Can you give any example?

«Unfortunately we noticed this situation in recent war conflicts, where sophisticated tools are used that apparently make “autonomous” decisions. We could unconsciously think that it is the machines’ “fault” if they make mistakes in their objectives (for example, attacking defenseless civilians, going against international conventions, but also against any logic of humanity). However, it was a human being who decided to resort to this type of technology, knowing that it could fail.

Is there also a deeper meaning?

«Without a doubt, this explains why the centrality of the person, of each one of us, will never fail in this context. In fact, every day we will be challenged to give reason for our dignity and the conscience with which we want to be protagonists of our existence; whether orienting ourselves towards good or towards what harms and limits us. Ultimately, we should learn to enhance – certainly with the help of technology – each intrinsically human quality, such as the ability to cause positive changes in our environment, inspire trust and generate emotional connections with our fellow human beings. At the end of the day, we are still “social animals”, as Aristotle, who had understood it twenty-four centuries ago, said.

In his message for the 57th World Day of Peace, celebrated on January 1, 2024 under the title “Artificial Intelligence and Peace,” Pope Francis spoke of the dangers and opportunities related to AI. How does the Church address these effects on the life of the individual? Is there any specific initiative?

«In fact, for several decades the Magisterium has questioned the dangers and opportunities linked to technological advances and, more specifically, to Artificial Intelligence.

Already in 1987, Saint John Paul II, meeting with the citizens of Detroit, United States, had invited them to consider the more complicated effects that would arise from a “robotization” of the world of work. He also asked on several occasions that promoters and businessmen would not forget to contribute a “supplement of the soul” to this revolutionary context, so that man would remain at the center of the process and not become a “victim.”

Have there been other pronouncements?

«For his part, Benedict XVI invited us not to fall into experimental techniques, but to promote on each occasion that which most favors the authentic good of people, seeking a balance between freedom and the ability to understand the consequences of our actions. Pope Francis is the one who has made the most frequent interventions, due to how these technological developments are accelerating at the current time. He also called to safeguard the protagonism of man, to discern the consequences of this development with “moral conscience”, proposing at the same time a universal ethics and regulation.

Are there guidelines on this?

«For a decade, various Vatican organizations, such as the Pontifical Academies, have questioned the developments and consequences of artificial intelligence, reaching the conclusion that these discoveries must be accompanied by a critical sense and a will for good; They did so by publishing a series of statements of intent. The last in chronological order is the Rome Call for AI Ethics, promoted by the Pontifical Academy for Life and initially signed by large technology companies such as Microsoft and IBM. It is noted as a “document of shared commitments” through which to stimulate the sense of responsibility of organizations, governments, institutions and the private sector, for a future in which technological progress and digital innovation are at the service of “genius human” and his creativity, without provoking a gradual substitution.

In conclusion, why is the Church so interested in Artificial Intelligence?

«The Church, therefore, is interested in artificial intelligence because it is interested in man, and as “mother and teacher” – an expression loved by another saint, John XXIII – it does not stop accompanying each of its children on a path of profitable and beneficial life.
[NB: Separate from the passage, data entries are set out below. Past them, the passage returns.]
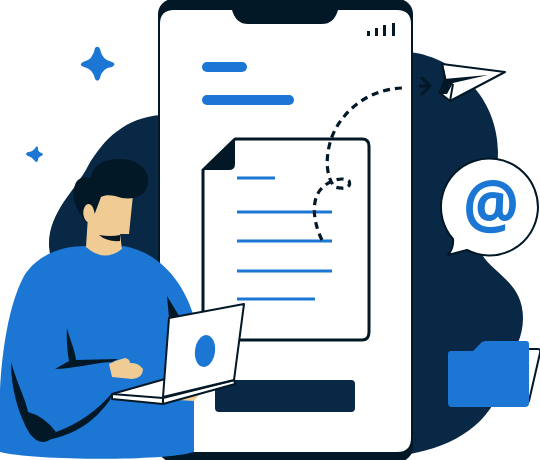
<!DOCTYPE html>
<html lang="en">
<head>
<meta charset="utf-8">
<title>Email from a laptop</title>
<style>
:root{--navy:#082846;--ink:#021827;--blue:#1b76d4;--skin:#f0cb94;--white:#fff}
html,body{margin:0;background:var(--white);overflow:hidden}
svg{display:block;width:540px;height:460px}
.navy{fill:var(--navy)}
.ink{fill:var(--ink)}
.blue{fill:var(--blue)}
.skin{fill:var(--skin)}
.outlined{fill:var(--white);stroke:var(--ink);stroke-width:2;stroke-linejoin:round}
.rule{fill:none;stroke:var(--blue);stroke-width:3}
.trail{fill:none;stroke:var(--ink);stroke-width:3.2;stroke-dasharray:7 5}
.at{fill:var(--blue);font:700 66px "Open Sans","Noto Sans",sans-serif;text-anchor:middle}
</style>
</head>
<body>
<svg viewBox="0 0 540 460" role="img" aria-label="Man with a laptop in front of a large phone showing a document, with mail icons around it">
  <g id="backdrop" class="navy">
    <path d="M160 115C126 118 104 138 88 166C76 190 48 212 49 246C50 262 56 270 66 280H160Z"/>
    <path d="M410 52C458 58 498 100 498 152C498 200 474 226 480 250C488 272 523 280 523 318C523 344 508 356 503 380C492 424 454 446 410 454Z"/>
  </g>

  <g id="phone">
    <rect x="158" y="-1" width="255" height="463" rx="15" class="ink"/>
    <path d="M160 24Q160 10 174 10H232Q236 24 248 24H322Q334 24 338 10H397Q411 10 411 24V438Q411 452 397 452H174Q160 452 160 438Z" fill="#fff"/>
    <g id="signal" class="ink">
      <rect x="367" y="31" width="3" height="5"/>
      <rect x="375" y="28" width="3" height="8"/>
      <rect x="383" y="25" width="3" height="11"/>
      <rect x="392" y="23" width="3" height="13"/>
    </g>
    <rect x="202" y="62" width="45" height="10" rx="5" class="blue"/>
    <rect x="202" y="95" width="92" height="10" rx="5" class="blue"/>
    <rect x="215" y="380" width="140" height="32" rx="4" class="navy"/>
  </g>

  <g id="document">
    <path class="outlined" style="stroke-width:3" d="M235 139H362Q369 139 369 146V332Q369 340 362 340H210Q203 340 203 332V170Z"/>
    <path class="ink" d="M235 138V164Q235 170 229 170H202Z"/>
    <path class="rule" d="M237 178H275M237 212H332M237 241H332M237 271H332M237 299H315"/>
  </g>

  <g id="flight-path">
    <path class="trail" d="M322 240C313 222 311 200 321 189C328 181 342 176 349 181C352 187 344 190 335 187C324 176 325 148 336 128C350 104 374 89 402 88"/>
    <path d="M419 86H430M421 77L430 86L421 95" fill="none" stroke="#021827" stroke-width="3"/>
  </g>

  <g id="paper-plane">
    <path class="outlined" d="M442 64L505 72L450 101L440 93L446 84Z"/>
    <path class="ink" d="M438 94L444 79L488 75L453 83L447 94Z"/>
    <path d="M446 82L442 64M450 101L453 84" stroke="#021827" stroke-width="2"/>
  </g>

  <g id="at-bubble">
    <path class="outlined" d="M453 239A48.5 48.5 0 1 1 467 250L448 255Q454 248 453 239Z"/>
    <text class="at" x="491" y="229" textLength="56" lengthAdjust="spacingAndGlyphs">@</text>
  </g>

  <g id="folder">
    <path class="outlined" d="M500 349H538Q541 349 540 353L529 401Q527 406 522 406H490Z"/>
    <path class="blue" d="M448 354Q448 351 451 351H473L482 342Q484 341 486 341H526Q529 341 529 344V403Q529 407 525 407H452Q448 407 448 403Z"/>
  </g>

  <g id="sparkles" class="blue">
    <path d="M95 48Q98 45 100 49Q102 60 112 62Q117 64 112 67Q102 68 100 78Q98 83 95 79Q93 69 84 67Q78 65 83 62Q93 60 95 48Z"/>
    <path d="M36 147Q38 145 38 149Q38 152 42 153Q44 155 41 156Q38 157 38 160Q37 164 34 160Q32 157 28 156Q24 154 28 152Q33 152 36 147Z"/>
  </g>

  <g id="man">
    <path class="blue" d="M86 246C62 246 38 254 24 276C9 304 2 350 0 390V452C30 460 160 462 194 452V400L197 330C191 296 168 254 124 246Q104 254 86 246Z"/>
    <g id="folds" class="ink">
      <path d="M11 362C18 386 26 400 28 412Q44 416 56 432C48 446 38 444 30 434C19 416 11 390 11 362Z"/>
      <path d="M56 432C78 424 98 410 112 393L110 400C94 422 76 434 48 440Z"/>
      <path d="M67 328C70 340 75 350 76 360L118 359L112 362C92 363 72 369 55 369L69 361Q66 344 67 328Z"/>
      <path d="M167 296L181 319L169 318Z"/>
    </g>
    <path class="skin" d="M88 216L86 247Q104 263 122 249L120 234L129 234L133 195L100 188Z"/>
    <path class="ink" d="M99 235Q111 237 120 235L120 241Q107 242 99 235Z"/>
    <path class="ink" d="M87 223C78 212 70 200 75 185C77 178 84 176 91 178C92 164 106 158 122 159C140 160 150 171 148 184C146 196 134 200 122 198C114 195 106 194 101 197L95 213Z"/>
    <path class="skin" d="M95 216C94 206 90 202 86 205C81 210 83 222 91 224L100 222V204Z"/>
    <path class="skin" d="M109 364Q117 360 125 358Q130 359 130 363Q138 362 143 369Q143 378 132 379L112 377Z"/>
    <path class="skin" d="M178 400L200 393L194 401Z"/>
  </g>

  <g id="laptop">
    <path class="outlined" d="M112 394L165 379L234 379L235 384L163 404L112 399Z"/>
    <path d="M112 394L163 398L235 380M163 398V404" fill="none" stroke="#021827" stroke-width="2"/>
    <path class="outlined" d="M169 318L244 304L234 380L163 397Z"/>
    <ellipse class="blue" cx="205" cy="351" rx="10" ry="16" transform="rotate(8 205 351)"/>
  </g>
</svg>
</body>
</html>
Alerting him of the dangers and encouraging him to give his best for himself and for others, taking advantage of precisely that intelligence and intrinsic capacity that derives from having been created by an almighty God.